J Virol 1997, 71: 3444 –3450.
11. Saifuddin M, Tarlan H, Atkinson JP, Holguin MH, Parker CJ, Spear GT. Human immunodeficiency virus type 1 incorporates both glycosyl phosphatidylinositol-anchored CD55 and CD59 and integral membrane CD46 at levels that protect from complement-mediated destruction.
J Gen Virol 1997, 78: 1907 –1911.
12. Tremblay MJ, Fortin JF, Cantin R. The acquisition of host-encoded proteins by nascent HIV-1.
Immunol Today 1998, 19: 346 –351.
13. Poon DTK, Coren LV, Ott DE. Efficient incorporation of HLA class II onto human immunodeficiency virus type 1 requires envelope glycoprotein packaging.
J Virol 2000, 74: 3918 –3923.
14. Saarloos M, Sullivan BL, Czerniewski MA, Parameswar KD, Spear GT. Detection of HLA-DR associated with monocytotropic, primary, and plasma isolates of human immunodeficiency virus type
1. J Virol 1997, 71: 1640 –1643.
15. Lawn SD, Roberts BD, Griffin GE, Folks TM, Butera ST. Cellular compartments of human immunodeficiency virus type 1 replicationin vivo: determination by presence of virion-associated host proteins and impact of opportunistic infection
. J Virol 2000, 74: 139 –145.
16. Dianzani F, Antonelli G, Aiuti F. et al. The number of HIV DNA-infected mononuclear cells is reduced under HAART plus recombinant IL-2.
Antiviral Res 2000, 45: 95 –99.
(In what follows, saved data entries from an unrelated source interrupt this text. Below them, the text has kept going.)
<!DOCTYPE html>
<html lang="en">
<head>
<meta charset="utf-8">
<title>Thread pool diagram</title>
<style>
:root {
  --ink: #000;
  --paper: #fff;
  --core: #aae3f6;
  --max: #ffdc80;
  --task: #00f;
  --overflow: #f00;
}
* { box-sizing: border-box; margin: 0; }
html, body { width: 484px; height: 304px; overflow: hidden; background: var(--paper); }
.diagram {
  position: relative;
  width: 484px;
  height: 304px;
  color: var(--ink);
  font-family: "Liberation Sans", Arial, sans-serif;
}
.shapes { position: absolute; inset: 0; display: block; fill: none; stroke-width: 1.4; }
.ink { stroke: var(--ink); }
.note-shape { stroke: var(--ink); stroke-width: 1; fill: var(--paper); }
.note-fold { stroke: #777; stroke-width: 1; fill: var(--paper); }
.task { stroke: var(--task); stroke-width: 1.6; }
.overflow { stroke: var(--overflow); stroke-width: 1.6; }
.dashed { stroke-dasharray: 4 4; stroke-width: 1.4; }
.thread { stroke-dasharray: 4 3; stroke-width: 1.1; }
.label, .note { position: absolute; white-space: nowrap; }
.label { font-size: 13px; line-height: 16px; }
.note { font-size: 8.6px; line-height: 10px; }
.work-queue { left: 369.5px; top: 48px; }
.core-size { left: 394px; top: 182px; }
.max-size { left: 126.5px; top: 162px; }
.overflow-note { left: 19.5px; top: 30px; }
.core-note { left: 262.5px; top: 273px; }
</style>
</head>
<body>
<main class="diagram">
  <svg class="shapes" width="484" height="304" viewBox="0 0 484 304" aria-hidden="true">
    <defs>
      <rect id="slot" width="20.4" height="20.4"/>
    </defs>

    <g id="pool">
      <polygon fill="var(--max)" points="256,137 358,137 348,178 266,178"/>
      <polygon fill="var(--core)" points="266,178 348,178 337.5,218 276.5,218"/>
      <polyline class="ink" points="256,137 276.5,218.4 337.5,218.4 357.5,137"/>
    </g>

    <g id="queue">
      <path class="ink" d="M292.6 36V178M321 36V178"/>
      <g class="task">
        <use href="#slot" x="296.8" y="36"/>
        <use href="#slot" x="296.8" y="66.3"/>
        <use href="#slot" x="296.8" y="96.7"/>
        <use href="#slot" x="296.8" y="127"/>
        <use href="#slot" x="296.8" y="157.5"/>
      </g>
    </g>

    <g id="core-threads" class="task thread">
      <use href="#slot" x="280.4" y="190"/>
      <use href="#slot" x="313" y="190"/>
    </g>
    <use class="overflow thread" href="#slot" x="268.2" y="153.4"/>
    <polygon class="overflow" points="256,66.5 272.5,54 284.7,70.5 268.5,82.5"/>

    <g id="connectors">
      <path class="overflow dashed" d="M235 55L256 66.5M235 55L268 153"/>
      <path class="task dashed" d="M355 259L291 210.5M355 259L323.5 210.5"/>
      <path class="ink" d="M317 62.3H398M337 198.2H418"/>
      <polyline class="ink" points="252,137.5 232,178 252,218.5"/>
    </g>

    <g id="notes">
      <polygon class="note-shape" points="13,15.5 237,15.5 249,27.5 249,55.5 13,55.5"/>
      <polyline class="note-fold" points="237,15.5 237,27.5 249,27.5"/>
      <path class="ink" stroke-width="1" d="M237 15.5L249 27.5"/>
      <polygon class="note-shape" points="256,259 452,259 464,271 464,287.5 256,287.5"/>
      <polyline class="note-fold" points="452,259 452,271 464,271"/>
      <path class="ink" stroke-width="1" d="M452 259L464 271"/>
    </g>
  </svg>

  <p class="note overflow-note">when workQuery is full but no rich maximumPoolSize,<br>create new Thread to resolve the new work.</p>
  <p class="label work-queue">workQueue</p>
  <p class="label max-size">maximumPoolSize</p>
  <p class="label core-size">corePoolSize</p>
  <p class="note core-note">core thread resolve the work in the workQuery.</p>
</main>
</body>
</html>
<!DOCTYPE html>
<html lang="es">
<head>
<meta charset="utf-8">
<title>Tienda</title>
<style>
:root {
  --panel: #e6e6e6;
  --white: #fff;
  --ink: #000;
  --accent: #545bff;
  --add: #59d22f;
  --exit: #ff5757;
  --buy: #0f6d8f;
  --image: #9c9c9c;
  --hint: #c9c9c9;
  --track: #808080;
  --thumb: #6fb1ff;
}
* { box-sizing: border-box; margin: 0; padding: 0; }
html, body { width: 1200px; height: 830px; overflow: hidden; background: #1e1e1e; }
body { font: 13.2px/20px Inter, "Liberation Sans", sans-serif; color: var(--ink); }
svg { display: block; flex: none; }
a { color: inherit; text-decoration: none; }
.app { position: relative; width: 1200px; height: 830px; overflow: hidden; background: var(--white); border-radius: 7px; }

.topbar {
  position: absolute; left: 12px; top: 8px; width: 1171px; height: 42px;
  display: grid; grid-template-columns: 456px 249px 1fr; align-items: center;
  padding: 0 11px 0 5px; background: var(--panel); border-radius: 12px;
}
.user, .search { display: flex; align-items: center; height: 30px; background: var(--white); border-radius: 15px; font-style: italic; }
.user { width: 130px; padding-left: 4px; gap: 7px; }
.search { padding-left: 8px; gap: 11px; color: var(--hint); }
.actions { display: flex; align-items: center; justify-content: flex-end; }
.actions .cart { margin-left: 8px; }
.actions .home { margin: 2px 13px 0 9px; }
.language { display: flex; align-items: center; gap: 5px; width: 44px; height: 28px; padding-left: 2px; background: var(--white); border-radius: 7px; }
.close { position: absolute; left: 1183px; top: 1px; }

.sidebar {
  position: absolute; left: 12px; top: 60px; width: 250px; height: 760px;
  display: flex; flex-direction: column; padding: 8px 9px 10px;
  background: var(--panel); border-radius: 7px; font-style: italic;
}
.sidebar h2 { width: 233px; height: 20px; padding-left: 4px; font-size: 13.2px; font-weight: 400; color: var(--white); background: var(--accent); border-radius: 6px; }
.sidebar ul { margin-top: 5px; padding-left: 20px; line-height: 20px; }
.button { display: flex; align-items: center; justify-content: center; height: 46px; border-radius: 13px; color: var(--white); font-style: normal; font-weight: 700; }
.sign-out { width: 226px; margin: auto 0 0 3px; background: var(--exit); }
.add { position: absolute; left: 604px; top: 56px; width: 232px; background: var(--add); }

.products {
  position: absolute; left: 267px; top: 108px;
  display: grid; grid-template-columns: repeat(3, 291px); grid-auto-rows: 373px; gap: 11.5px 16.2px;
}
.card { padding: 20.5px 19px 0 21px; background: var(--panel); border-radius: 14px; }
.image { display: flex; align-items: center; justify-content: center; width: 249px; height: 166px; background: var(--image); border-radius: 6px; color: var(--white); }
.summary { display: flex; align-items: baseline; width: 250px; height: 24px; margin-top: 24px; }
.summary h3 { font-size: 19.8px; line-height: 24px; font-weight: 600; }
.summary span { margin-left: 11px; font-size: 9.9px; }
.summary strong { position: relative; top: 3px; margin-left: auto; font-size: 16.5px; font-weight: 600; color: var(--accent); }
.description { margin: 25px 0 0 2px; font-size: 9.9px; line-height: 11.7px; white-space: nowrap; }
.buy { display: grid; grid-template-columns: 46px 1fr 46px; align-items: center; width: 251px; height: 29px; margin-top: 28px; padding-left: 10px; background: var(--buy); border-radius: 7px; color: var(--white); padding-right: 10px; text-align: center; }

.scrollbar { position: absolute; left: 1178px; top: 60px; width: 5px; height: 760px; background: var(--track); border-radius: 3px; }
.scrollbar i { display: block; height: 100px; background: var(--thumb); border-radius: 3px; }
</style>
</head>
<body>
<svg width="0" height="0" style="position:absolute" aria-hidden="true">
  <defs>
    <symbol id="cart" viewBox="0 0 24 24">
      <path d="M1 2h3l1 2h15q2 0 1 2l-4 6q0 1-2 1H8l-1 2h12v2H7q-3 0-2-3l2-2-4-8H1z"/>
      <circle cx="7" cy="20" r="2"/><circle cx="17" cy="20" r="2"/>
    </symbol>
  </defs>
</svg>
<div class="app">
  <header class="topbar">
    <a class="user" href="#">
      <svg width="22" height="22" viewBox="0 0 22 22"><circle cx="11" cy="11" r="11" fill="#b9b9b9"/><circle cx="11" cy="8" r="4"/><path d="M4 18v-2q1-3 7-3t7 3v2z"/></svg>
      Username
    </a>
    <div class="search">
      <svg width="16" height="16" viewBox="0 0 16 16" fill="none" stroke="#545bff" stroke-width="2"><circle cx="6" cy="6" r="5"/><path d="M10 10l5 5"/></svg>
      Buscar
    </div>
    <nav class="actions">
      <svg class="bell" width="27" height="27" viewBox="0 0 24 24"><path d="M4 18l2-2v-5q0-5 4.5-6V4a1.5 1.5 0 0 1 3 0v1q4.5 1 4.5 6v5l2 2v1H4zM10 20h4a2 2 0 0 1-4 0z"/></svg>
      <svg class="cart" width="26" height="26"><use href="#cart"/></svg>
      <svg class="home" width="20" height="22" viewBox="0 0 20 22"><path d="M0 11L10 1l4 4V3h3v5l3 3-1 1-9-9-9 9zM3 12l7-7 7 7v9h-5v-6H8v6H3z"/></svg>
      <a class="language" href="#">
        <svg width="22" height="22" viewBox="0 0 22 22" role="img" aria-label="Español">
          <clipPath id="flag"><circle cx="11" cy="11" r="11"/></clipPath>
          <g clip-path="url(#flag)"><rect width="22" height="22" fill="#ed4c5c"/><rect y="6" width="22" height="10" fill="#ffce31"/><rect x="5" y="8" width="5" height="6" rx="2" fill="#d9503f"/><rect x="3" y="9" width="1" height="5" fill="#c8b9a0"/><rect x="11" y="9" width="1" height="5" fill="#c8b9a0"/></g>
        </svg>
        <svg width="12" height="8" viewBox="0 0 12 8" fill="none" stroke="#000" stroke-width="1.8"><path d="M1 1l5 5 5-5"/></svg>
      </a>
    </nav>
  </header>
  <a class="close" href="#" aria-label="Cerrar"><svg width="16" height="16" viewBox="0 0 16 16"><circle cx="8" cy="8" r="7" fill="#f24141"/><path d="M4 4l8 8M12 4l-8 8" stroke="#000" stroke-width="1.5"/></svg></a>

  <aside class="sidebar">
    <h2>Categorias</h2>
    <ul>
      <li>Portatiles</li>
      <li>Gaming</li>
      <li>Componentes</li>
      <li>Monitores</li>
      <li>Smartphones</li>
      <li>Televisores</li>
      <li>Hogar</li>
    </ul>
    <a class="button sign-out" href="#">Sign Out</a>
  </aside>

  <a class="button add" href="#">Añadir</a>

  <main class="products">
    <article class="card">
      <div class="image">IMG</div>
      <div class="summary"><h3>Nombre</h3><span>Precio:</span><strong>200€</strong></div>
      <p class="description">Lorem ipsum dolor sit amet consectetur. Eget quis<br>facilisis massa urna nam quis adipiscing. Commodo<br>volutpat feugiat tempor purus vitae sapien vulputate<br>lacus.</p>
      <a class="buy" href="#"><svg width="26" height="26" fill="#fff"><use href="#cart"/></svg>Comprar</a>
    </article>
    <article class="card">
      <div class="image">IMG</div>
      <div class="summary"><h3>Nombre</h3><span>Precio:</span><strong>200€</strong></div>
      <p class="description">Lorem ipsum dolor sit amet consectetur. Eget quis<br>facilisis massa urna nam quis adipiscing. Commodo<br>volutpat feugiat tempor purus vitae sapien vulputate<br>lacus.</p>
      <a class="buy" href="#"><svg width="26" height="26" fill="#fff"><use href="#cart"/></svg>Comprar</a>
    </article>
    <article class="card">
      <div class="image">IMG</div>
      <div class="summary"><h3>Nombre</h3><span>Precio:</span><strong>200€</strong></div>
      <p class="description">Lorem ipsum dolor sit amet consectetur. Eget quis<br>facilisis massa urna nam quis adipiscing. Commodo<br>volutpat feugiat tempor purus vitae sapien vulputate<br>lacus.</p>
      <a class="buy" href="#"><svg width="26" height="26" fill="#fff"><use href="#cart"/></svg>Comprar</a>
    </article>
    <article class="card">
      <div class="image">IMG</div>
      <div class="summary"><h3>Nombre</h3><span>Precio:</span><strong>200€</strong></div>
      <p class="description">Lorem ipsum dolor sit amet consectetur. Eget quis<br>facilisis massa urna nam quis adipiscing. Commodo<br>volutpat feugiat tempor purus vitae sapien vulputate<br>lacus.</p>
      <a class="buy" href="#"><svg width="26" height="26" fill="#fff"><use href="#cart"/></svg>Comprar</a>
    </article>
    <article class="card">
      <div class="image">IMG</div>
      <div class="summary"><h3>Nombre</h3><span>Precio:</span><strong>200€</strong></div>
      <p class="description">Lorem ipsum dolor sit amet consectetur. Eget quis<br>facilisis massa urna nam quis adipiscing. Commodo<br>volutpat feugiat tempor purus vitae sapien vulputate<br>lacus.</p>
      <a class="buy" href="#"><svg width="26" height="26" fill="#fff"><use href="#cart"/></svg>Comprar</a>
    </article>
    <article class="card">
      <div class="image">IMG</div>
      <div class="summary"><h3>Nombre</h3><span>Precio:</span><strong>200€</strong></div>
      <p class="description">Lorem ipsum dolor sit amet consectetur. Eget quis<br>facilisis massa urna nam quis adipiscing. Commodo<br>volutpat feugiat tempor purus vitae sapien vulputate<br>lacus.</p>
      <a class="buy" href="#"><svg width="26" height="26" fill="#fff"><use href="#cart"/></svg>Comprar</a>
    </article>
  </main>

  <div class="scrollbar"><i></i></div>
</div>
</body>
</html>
17. Pandolfi F, Pierdominici M, Marziali M. et al. Low-dose IL-2 reduces lymphocyte apoptosis and increases naive CD4 cells in HIV-1 patients treated with HAART.
Clin Immunol 2000, 94: 153 –159.
18. Dianzani F, Castilletti C, Gentile M, Gelderblom HR, Frezza F, Capobianchi MR. Effects of IFNα on late stages of HIV-1 replication cycle
. Biochimie 1998, 80: 745 –754.
19. Bastiani Lallos L, Laal S, Hoxie JA, Zolla-Pazner S, Bandres JC. Exclusion of HIV coreceptors CXCR4, CCR5, and CCR3 from the HIV envelope.
AIDS Res Human Retroviruses 1999, 15: 895 –897.
20. Frank I, Kacani L, Stoiber H. et al. Human immunodeficiency virus type 1 derived from cocultures of immature dendritic cells with autologous T cells carriers T-cell-specific molecules on its surface and is highly infectious.
J Virol 1999, 73: 3449 –3454.
21. Nguyen DH, Hildreth JEK. Evidence for budding of human immunodeficiency virus type 1 selectively from glycolipid-enriched membrane lipids rafts.
J Virol 2000, 74: 3264 –3272.
22. Spina CA, Prince HE, Richman DD. Preferential replication of HIV-1 in the CD45RO memory cell subset of primary CD4 lymphocytes in vitro.
J Clin Invest 1997, 99: 1774 –1785.
23. Ostrowski MA, Chun T, Shawn J. et al. Both memory and CD45RA+/CD62L+ naive CD4+ T cells are infected in human immunodeficiency virus type 1-infected individuals.
J Virol 1999, 73: 6430 –6435.
24. Gea-Banacloche JC, Clifford Lane H. Immune reconstitution in HIV infection
. AIDS 1999, 13: S25 –S38.
25. Tuosto L, Piazza C, Moretti S. Ligation of either CD2 or CD28 rescues CD4+T cells from HIV-gp120-induced apoptosis
. Eur J Immunol 1995, 10: 2917 –2922.
Keywords:© 2001 Lippincott Williams & Wilkins, Inc.
cell derived molecules; immobilized antibody capture; virus envelope; structured therapy interruption